**What is needed**
Retype, word for word, every line from the one holding "the eligible frontier</p>" through the one holding "<div><dt>Observe</dt><dd>Child status /" in the entries below, both included, and only those lines.

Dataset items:
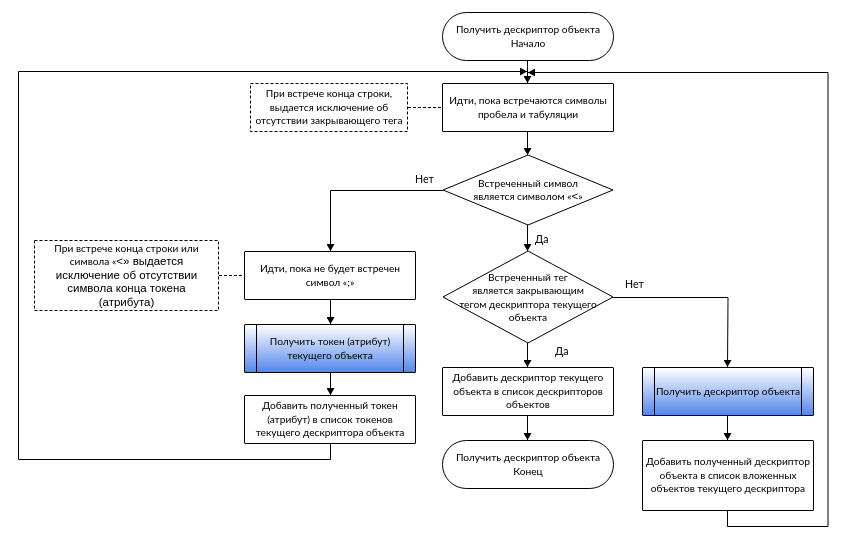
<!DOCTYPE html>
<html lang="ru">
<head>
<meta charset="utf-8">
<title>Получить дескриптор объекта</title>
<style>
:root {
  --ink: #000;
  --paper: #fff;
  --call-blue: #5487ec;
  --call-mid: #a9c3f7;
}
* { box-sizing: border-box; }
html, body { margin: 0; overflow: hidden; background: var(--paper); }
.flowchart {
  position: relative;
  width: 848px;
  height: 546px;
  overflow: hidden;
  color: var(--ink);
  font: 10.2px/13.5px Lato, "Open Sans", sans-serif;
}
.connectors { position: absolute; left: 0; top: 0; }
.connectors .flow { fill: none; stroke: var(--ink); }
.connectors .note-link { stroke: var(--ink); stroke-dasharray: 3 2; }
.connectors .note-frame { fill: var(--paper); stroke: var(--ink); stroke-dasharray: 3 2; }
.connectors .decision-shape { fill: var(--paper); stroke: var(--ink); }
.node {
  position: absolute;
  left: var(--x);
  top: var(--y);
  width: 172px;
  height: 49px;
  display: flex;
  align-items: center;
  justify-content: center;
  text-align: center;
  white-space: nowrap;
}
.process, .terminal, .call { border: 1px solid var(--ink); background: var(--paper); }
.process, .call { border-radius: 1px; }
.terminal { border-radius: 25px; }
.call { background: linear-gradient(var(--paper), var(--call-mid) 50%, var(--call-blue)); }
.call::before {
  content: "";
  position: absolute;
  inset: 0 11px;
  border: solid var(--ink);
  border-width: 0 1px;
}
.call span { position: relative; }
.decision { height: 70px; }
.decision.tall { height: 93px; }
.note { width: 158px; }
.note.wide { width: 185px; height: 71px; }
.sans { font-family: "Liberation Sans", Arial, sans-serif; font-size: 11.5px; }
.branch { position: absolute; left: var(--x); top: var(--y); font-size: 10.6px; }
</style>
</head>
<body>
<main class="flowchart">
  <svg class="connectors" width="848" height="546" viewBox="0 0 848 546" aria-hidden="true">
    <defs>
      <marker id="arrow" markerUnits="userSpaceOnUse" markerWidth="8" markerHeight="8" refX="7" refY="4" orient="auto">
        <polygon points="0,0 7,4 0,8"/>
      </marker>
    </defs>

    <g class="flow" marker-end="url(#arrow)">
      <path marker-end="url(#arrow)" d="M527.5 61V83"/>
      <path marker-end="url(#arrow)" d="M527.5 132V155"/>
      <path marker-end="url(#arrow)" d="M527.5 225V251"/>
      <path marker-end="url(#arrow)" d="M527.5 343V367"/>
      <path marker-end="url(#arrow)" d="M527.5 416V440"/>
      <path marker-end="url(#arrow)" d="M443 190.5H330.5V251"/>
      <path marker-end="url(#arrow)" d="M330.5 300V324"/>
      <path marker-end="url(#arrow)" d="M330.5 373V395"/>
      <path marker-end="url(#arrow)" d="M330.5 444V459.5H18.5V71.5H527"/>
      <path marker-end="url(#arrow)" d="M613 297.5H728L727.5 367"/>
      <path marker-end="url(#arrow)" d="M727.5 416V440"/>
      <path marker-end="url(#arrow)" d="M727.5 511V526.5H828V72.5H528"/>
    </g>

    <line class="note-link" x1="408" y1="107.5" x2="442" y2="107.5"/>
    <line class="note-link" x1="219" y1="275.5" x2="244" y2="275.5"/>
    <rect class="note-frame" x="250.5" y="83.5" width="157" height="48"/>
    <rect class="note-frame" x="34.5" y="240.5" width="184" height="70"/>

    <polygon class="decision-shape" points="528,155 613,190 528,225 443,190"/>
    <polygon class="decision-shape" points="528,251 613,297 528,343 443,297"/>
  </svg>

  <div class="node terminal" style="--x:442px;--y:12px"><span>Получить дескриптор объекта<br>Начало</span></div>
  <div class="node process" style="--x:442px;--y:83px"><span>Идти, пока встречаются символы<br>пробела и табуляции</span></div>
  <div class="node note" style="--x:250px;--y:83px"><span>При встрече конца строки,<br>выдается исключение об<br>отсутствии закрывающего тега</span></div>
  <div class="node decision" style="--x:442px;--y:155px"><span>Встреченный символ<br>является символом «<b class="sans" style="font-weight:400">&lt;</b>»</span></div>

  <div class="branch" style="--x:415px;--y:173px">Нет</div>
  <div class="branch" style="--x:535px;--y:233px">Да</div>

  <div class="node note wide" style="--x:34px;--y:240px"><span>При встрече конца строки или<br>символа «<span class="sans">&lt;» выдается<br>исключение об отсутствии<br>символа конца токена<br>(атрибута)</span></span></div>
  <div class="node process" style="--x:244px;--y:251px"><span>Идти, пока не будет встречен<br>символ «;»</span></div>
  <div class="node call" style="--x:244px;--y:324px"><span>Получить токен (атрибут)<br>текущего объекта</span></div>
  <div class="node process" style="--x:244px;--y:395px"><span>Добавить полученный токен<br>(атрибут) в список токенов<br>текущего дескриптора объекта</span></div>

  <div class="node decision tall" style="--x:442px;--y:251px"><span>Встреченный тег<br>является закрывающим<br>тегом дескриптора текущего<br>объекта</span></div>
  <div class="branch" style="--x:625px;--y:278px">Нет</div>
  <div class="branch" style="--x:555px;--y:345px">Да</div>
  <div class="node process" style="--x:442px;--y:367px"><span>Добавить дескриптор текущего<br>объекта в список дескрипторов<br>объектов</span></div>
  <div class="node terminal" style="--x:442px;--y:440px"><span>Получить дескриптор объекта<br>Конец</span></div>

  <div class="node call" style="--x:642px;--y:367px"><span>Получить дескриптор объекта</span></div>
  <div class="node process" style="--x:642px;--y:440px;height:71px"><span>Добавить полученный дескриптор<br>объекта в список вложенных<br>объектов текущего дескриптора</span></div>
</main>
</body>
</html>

* * *

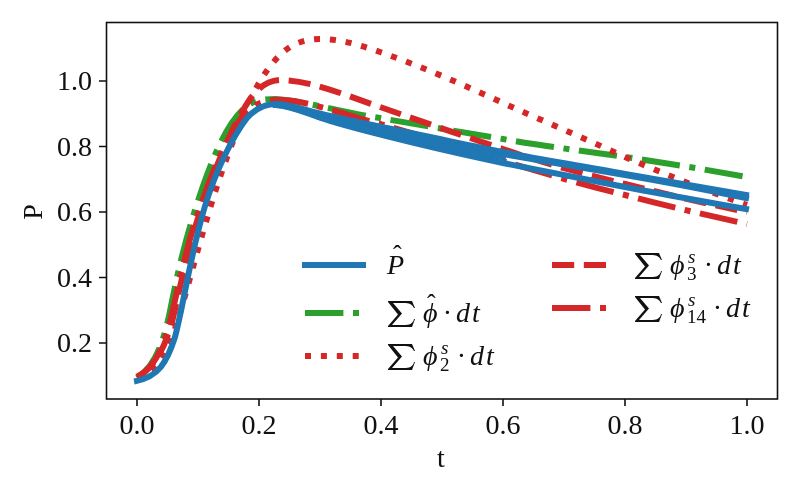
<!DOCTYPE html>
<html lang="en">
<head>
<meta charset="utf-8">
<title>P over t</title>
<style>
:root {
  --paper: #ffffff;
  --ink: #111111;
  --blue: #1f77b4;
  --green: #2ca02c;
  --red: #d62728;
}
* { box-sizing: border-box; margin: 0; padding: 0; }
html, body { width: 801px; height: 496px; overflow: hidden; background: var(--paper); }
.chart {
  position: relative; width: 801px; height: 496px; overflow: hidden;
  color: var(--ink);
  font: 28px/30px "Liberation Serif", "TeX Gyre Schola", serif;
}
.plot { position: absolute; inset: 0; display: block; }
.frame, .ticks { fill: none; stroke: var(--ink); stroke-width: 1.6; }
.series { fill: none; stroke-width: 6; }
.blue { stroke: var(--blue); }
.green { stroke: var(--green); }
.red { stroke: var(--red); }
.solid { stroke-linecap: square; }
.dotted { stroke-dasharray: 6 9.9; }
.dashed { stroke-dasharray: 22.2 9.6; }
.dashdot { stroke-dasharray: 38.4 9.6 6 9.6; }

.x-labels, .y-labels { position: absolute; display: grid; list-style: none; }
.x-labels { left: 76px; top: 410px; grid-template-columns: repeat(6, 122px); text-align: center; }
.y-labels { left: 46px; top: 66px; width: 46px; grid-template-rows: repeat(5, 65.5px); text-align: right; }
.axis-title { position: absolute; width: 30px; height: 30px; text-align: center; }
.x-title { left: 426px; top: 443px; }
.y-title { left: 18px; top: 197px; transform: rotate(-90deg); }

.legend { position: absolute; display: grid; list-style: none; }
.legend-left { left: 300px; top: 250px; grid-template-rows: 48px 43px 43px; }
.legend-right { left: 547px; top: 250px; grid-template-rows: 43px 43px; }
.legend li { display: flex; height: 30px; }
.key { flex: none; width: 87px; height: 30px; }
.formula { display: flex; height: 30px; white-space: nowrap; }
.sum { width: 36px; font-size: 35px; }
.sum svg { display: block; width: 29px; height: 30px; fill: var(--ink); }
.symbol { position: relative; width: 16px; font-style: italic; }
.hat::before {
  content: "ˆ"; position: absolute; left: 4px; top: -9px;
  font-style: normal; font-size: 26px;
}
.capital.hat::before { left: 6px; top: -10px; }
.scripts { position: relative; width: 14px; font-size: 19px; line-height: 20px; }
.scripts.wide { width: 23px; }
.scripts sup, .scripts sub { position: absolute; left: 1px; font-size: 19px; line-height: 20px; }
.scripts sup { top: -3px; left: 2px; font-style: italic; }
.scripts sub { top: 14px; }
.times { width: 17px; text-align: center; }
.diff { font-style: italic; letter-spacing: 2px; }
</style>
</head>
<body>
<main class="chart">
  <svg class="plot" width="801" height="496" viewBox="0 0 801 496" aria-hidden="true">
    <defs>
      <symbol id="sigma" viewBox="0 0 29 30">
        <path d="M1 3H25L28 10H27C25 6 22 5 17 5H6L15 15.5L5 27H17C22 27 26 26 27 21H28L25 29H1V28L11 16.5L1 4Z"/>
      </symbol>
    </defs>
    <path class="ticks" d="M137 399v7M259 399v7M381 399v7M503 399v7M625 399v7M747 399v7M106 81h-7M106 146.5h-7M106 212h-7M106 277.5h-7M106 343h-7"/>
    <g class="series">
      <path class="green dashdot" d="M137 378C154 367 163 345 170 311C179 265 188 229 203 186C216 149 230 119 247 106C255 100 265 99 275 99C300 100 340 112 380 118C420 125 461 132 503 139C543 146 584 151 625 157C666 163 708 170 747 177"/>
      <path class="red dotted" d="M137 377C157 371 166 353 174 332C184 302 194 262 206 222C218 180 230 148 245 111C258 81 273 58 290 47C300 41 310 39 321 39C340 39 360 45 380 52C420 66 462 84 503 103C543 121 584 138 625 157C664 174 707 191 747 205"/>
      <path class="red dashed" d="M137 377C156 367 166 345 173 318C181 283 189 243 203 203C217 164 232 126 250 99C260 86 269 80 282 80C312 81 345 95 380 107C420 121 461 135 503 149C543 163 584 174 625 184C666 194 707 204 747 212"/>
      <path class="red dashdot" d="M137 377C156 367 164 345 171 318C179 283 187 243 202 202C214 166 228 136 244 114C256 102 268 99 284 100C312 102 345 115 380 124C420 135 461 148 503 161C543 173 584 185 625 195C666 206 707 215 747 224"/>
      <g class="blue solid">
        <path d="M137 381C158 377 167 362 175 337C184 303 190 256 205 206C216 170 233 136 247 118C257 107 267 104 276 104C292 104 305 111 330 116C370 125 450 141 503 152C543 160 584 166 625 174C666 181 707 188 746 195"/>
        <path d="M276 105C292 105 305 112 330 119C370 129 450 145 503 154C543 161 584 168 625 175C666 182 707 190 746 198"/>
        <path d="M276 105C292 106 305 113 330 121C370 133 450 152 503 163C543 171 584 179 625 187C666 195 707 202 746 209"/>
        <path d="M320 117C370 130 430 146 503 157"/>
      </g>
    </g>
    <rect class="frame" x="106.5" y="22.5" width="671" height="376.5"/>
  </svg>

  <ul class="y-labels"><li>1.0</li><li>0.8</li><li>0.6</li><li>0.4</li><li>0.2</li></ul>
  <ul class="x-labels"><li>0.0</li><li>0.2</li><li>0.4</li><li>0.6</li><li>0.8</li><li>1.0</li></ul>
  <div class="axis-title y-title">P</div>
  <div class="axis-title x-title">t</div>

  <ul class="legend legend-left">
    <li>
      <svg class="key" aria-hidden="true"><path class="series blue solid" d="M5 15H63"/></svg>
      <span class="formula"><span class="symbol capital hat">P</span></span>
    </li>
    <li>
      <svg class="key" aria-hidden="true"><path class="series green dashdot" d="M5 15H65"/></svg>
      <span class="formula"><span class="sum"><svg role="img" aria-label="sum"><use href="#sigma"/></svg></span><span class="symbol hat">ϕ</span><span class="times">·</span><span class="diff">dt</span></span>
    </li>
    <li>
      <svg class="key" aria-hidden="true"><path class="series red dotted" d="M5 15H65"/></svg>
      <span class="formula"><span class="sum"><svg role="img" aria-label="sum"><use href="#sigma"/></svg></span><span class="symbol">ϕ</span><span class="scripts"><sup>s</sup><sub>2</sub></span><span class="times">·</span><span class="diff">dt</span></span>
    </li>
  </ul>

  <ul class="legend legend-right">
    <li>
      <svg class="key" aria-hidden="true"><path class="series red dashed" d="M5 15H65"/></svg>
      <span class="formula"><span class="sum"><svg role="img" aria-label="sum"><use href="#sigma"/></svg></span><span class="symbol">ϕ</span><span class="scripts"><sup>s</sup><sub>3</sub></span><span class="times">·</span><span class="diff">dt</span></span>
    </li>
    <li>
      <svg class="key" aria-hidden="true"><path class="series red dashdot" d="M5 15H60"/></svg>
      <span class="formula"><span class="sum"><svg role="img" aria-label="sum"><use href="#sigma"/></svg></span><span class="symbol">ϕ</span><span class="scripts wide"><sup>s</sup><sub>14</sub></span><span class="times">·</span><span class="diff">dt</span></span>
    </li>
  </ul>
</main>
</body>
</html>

==

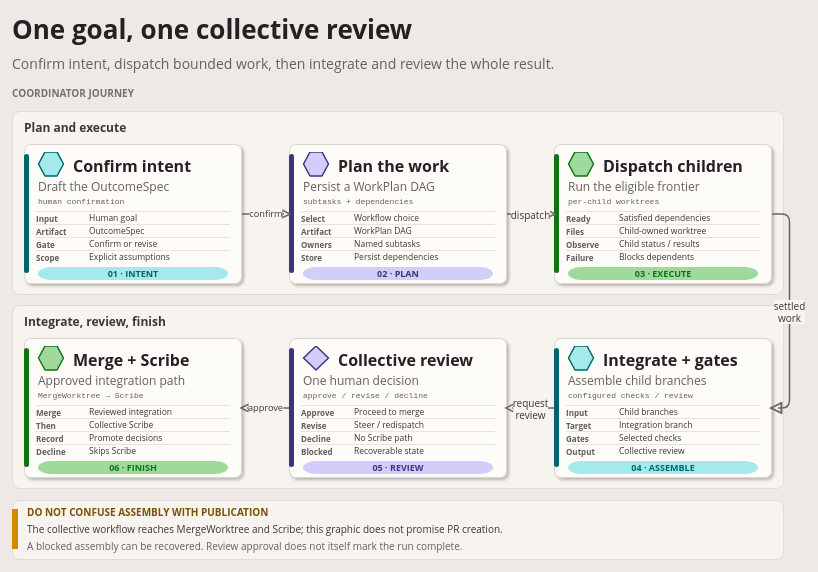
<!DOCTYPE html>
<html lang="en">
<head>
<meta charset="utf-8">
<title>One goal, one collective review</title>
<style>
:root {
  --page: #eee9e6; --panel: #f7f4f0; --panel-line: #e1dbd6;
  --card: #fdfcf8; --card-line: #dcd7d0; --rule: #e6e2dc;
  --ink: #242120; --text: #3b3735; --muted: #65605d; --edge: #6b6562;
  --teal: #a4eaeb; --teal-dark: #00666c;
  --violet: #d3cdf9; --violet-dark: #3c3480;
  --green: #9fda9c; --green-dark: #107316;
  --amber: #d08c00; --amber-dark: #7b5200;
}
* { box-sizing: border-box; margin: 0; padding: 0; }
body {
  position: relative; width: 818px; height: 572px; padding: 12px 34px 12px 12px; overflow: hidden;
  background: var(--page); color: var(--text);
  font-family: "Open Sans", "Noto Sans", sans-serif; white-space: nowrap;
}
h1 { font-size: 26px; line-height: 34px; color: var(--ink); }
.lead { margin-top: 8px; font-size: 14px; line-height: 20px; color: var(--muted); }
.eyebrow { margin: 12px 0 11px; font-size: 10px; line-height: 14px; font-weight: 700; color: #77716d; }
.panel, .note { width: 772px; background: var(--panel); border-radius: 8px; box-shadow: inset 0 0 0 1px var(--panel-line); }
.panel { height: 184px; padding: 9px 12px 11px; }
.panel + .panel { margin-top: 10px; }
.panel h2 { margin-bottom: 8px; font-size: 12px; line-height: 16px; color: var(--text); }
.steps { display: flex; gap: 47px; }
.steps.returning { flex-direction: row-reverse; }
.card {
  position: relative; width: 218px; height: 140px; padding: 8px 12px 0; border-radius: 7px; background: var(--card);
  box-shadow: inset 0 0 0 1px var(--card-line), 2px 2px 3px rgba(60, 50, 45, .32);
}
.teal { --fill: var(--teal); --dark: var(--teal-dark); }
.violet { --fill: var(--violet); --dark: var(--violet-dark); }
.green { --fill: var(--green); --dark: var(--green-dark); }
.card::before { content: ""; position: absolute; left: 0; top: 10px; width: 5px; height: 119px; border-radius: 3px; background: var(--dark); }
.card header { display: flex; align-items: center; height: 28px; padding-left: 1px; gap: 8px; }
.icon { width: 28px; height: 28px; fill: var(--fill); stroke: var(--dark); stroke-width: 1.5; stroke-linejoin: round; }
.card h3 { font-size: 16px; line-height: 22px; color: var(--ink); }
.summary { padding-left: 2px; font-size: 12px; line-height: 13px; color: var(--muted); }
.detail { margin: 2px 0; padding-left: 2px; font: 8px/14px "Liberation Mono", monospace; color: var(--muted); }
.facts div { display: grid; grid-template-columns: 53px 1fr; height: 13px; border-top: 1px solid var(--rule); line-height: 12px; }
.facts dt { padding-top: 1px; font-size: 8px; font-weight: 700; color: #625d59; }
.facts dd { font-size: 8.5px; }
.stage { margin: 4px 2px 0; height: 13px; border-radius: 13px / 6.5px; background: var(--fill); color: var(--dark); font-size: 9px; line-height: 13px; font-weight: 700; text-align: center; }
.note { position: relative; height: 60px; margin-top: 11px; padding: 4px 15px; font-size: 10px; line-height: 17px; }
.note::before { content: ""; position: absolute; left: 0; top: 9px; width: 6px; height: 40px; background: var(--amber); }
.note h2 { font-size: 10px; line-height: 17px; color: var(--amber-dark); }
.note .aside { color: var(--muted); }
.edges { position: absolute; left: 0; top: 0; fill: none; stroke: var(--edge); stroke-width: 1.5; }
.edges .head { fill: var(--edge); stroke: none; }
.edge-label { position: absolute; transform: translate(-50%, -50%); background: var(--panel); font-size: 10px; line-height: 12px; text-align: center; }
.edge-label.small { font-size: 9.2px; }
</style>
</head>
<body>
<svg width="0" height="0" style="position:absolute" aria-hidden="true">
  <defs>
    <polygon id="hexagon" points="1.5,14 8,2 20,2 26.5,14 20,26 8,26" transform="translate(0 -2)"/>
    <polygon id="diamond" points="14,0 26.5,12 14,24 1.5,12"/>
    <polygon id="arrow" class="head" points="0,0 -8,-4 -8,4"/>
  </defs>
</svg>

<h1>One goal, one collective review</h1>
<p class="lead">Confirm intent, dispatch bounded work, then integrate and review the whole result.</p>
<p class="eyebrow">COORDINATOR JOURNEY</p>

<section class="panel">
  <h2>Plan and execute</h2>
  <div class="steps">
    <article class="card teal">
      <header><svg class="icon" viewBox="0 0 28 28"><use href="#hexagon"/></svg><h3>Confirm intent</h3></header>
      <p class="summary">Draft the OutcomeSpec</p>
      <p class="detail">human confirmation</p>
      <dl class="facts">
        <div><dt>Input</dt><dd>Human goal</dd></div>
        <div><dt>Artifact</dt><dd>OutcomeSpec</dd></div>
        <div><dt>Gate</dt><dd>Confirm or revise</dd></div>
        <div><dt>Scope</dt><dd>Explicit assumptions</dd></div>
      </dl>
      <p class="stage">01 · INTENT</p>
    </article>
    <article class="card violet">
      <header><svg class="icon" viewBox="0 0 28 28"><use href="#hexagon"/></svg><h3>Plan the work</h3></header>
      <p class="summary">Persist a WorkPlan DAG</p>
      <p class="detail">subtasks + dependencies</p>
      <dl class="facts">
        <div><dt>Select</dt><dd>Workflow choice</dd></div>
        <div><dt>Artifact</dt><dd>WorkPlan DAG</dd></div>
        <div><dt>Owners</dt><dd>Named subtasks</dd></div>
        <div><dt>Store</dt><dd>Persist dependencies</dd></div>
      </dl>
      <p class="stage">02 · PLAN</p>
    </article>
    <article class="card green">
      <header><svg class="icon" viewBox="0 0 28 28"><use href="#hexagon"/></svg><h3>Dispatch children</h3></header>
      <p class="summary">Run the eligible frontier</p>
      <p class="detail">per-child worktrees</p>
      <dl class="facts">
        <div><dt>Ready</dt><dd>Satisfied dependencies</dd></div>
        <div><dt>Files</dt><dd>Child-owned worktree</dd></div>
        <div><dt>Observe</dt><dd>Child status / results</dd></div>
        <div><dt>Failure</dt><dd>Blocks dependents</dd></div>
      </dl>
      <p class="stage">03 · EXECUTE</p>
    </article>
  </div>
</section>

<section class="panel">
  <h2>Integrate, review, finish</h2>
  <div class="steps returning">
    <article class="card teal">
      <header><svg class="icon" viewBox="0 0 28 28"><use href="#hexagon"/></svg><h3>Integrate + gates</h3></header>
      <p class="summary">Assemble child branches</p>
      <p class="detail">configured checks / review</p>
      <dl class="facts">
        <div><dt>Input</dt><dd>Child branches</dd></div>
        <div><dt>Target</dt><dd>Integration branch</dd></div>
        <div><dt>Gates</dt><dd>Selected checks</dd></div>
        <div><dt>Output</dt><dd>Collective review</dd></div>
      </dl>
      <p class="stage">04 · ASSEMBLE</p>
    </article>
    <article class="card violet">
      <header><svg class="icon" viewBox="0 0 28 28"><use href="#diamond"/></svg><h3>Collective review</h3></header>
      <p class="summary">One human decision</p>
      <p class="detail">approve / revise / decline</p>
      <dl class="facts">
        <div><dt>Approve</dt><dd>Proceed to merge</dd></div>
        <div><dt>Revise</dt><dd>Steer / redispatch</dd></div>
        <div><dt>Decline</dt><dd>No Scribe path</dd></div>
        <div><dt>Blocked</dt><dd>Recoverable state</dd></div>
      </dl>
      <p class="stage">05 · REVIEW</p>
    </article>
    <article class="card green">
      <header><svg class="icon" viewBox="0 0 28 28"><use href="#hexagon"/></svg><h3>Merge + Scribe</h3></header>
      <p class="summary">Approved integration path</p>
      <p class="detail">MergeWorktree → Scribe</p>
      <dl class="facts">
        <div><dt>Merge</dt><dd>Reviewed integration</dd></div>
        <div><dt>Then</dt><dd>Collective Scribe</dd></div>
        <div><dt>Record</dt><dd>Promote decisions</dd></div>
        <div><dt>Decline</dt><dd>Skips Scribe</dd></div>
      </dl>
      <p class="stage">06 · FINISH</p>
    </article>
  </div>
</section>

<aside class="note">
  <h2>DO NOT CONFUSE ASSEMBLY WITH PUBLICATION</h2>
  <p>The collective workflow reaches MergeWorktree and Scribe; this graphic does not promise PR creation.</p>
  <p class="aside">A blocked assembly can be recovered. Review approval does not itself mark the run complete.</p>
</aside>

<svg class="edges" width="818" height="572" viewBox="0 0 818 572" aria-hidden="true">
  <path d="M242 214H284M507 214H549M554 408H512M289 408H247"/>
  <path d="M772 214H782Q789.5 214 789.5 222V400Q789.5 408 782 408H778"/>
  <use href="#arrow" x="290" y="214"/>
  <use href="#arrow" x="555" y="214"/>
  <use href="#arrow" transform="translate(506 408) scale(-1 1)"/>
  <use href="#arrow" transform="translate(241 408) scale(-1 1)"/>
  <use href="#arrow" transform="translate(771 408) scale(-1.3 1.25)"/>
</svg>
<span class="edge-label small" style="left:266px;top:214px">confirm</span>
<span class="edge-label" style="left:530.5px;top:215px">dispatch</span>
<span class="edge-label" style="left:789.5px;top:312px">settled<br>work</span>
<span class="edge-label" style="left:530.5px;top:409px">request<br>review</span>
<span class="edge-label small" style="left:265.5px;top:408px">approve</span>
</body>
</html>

**Solution for this exercise**
      <p class="summary">Run the eligible frontier</p>
      <p class="detail">per-child worktrees</p>
      <dl class="facts">
        <div><dt>Ready</dt><dd>Satisfied dependencies</dd></div>
        <div><dt>Files</dt><dd>Child-owned worktree</dd></div>
        <div><dt>Observe</dt><dd>Child status / results</dd></div>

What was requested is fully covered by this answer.